Investigators now say the surviving suspect, Dzhokhar Tsarnaev, 19, did not engage in a gun battle with the police SWAT team that captured him a week ago in a boat in suburban Watertown.
They said no weapon was found on him or in and around the boat even though officers riddled the small craft with bullets before pulling him out and handcuffing him.
At the time, police said they had "exchanged gunfire" with the suspect, and that they also feared he had explosives hiding in the boat. No explosives were found there.
Investigators did not say if any of the bullets fired at the boat struck Tsarnaev, who was bleeding from serious wounds and taken to a Boston hospital. They said he was at the scene of the gunfight between police and his older brother, Tamerlan Tsarnaev, 26, about 18 hours before the boat capture.
But they also disclosed that only one weapon, a 9mm handgun, was found at the earlier gunfight scene instead of the three guns that officials said at the time were recovered there. They said the gun was used by Tamerlan Tsarnaev to shoot at police, seriously wounding one officer and slightly injuring another.
Tamerlan died from bullet, shrapnel and other injuries sustained when his younger brother drove over his body while fleeing the gunfight in a stolen car. Investigators said the brothers had tossed a pressure cooker bomb like those used in the marathon explosions as well as handmade pipe bombs at police during the confrontation.
Investigators also contradicted reports that the younger brother's throat wound that has impeded his ability to speak resulted from an attempt to take his own life with a gun.

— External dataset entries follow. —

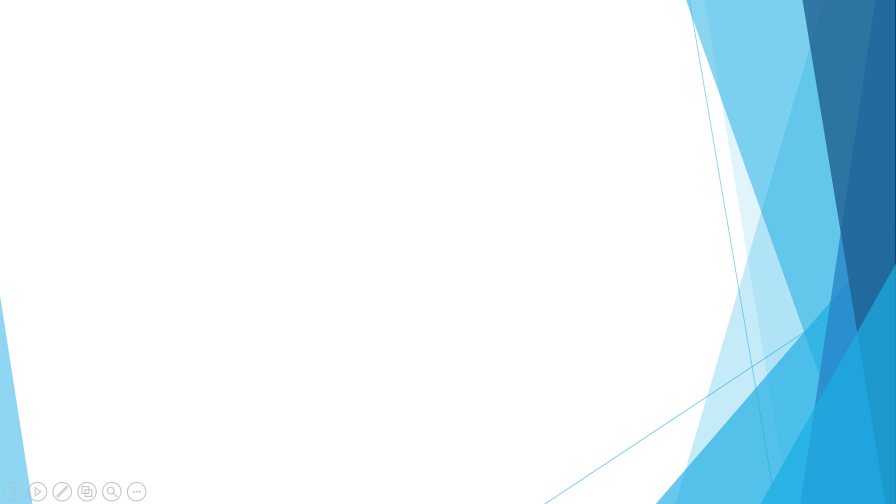
This background is drawn by a Shadertoy shader. Its source:

```glsl
// White backdrop framed by overlapping translucent blue facets on the right,
// a small facet at lower left, two hairlines and a row of faint round buttons.
// Each facet is a half plane whose slanted edge runs from canvas bottom to top.

// Canvas is 16 x 9 units; edges are (x at bottom, x at top).
const float HEIGHT = 9.0;
const vec2 PALE_EDGE   = vec2(14.08, 12.58);
const vec2 MIST_EDGE   = vec2(12.06, 14.71);
const vec2 SKY_EDGE    = vec2(15.45, 12.25);
const vec2 NAVY_EDGE   = vec2(15.81, 14.33);
const vec2 ROYAL_EDGE  = vec2(14.29, 15.63);
const vec2 RAMP_EDGE   = vec2(11.71, 19.48);
const vec2 FRONT_EDGE  = vec2(13.58, 18.65);
const vec2 CORNER_EDGE = vec2(0.58, -0.82);
const vec2 STEEP_LINE  = vec2(13.85, 12.31);
const vec2 FLAT_LINE   = vec2(9.73, 23.32);

const vec3 CYAN  = vec3(0.11, 0.68, 0.89);
const vec3 ROYAL = vec3(0.15, 0.51, 0.78);
const vec3 NAVY  = vec3(0.12, 0.38, 0.57);
const vec3 RIM   = vec3(0.04, 0.24, 0.40);
const vec3 GREY  = vec3(0.72);

const float HAIR_HALF = 0.008;
const vec2  BUTTON_START = vec2(0.225, 0.22);
const float BUTTON_STEP = 0.443;
const float BUTTON_RADIUS = 0.165;

float pixel;  // size of one pixel in canvas units

// Coverage of a shape from its signed distance (negative inside)
float cover(float d) { return clamp(0.5 - d / pixel, 0.0, 1.0); }

// Coverage of a thin stroke, fading when thinner than a pixel
float stroke(float d, float halfWidth) {
    return clamp((halfWidth + 0.5 * pixel - abs(d)) / pixel, 0.0, 1.0)
         * min(1.0, 2.0 * halfWidth / pixel);
}

// Signed distance to a slanted edge, negative on its right side
float edgeDist(vec2 p, vec2 edge) {
    float slope = (edge.y - edge.x) / HEIGHT;
    return (edge.x + slope * p.y - p.x) / sqrt(1.0 + slope * slope);
}

float segmentDist(vec2 p, vec2 a, vec2 b) {
    vec2 ab = b - a;
    return length(p - a - ab * clamp(dot(p - a, ab) / dot(ab, ab), 0.0, 1.0));
}

float boxDist(vec2 p, float halfSize) {
    vec2 q = abs(p) - halfSize;
    return length(max(q, 0.0)) + min(max(q.x, q.y), 0.0);
}

// Arrow head pointing right
float arrowDist(vec2 p) {
    return max(-p.x - 0.04, p.x * 0.6 + abs(p.y) * 0.8 - 0.035);
}

// Small symbol inside each button
float glyphDist(vec2 p, int id) {
    if (id == 0) return abs(arrowDist(vec2(-p.x, p.y)));
    if (id == 1) return abs(arrowDist(p));
    if (id == 2) return segmentDist(p, vec2(-0.08), vec2(0.08)) - 0.012;
    if (id == 3) return min(abs(boxDist(p - vec2(0.025, -0.025), 0.06)),
                            abs(boxDist(p + vec2(0.03, -0.03), 0.06)));
    if (id == 4) return min(abs(length(p - vec2(-0.02, 0.02)) - 0.06),
                            segmentDist(p, vec2(0.025, -0.025), vec2(0.09, -0.09)));
    return length(vec2(p.x - 0.055 * clamp(round(p.x / 0.055), -1.0, 1.0), p.y)) - 0.008;
}

void facet(inout vec3 color, vec2 p, vec2 edge, vec3 tint, float alpha) {
    color = mix(color, tint, alpha * cover(edgeDist(p, edge)));
}

void mainImage(out vec4 fragColor, in vec2 fragCoord) {
    pixel = HEIGHT / iResolution.y;
    vec2 p = fragCoord / iResolution.xy * vec2(16.0, HEIGHT);
    vec3 color = vec3(1.0);

    // Hairlines below the facets
    color = mix(color, CYAN, 0.6 * stroke(edgeDist(p, STEEP_LINE), HAIR_HALF));
    color = mix(color, CYAN, 0.7 * stroke(edgeDist(p, FLAT_LINE), HAIR_HALF));

    // Right-hand facets, back to front
    facet(color, p, PALE_EDGE, CYAN, 0.13);
    facet(color, p, MIST_EDGE, CYAN, 0.25);
    facet(color, p, RAMP_EDGE, CYAN, 0.68);
    facet(color, p, SKY_EDGE, CYAN, 0.52);
    facet(color, p, ROYAL_EDGE, ROYAL, 0.75);
    facet(color, p, NAVY_EDGE, NAVY, 0.80);
    color = mix(color, RIM, 0.8 * cover(15.98 - p.x));
    facet(color, p, FRONT_EDGE, CYAN, 0.70);

    // Lower left facet lies on the other side of its edge
    color = mix(color, CYAN, 0.5 * cover(-edgeDist(p, CORNER_EDGE)));

    // Round buttons
    for (int i = 0; i < 6; i++) {
        vec2 q = p - BUTTON_START - vec2(BUTTON_STEP * float(i), 0.0);
        float ink = max(stroke(length(q) - BUTTON_RADIUS, 0.01),
                        stroke(glyphDist(q, i), 0.01));
        color = mix(color, GREY, (i == 0 ? 0.4 : 0.8) * ink);
    }
    fragColor = vec4(color, 1.0);
}
```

They said it was caused by shrapnel from a makeshift bomb and not a bullet.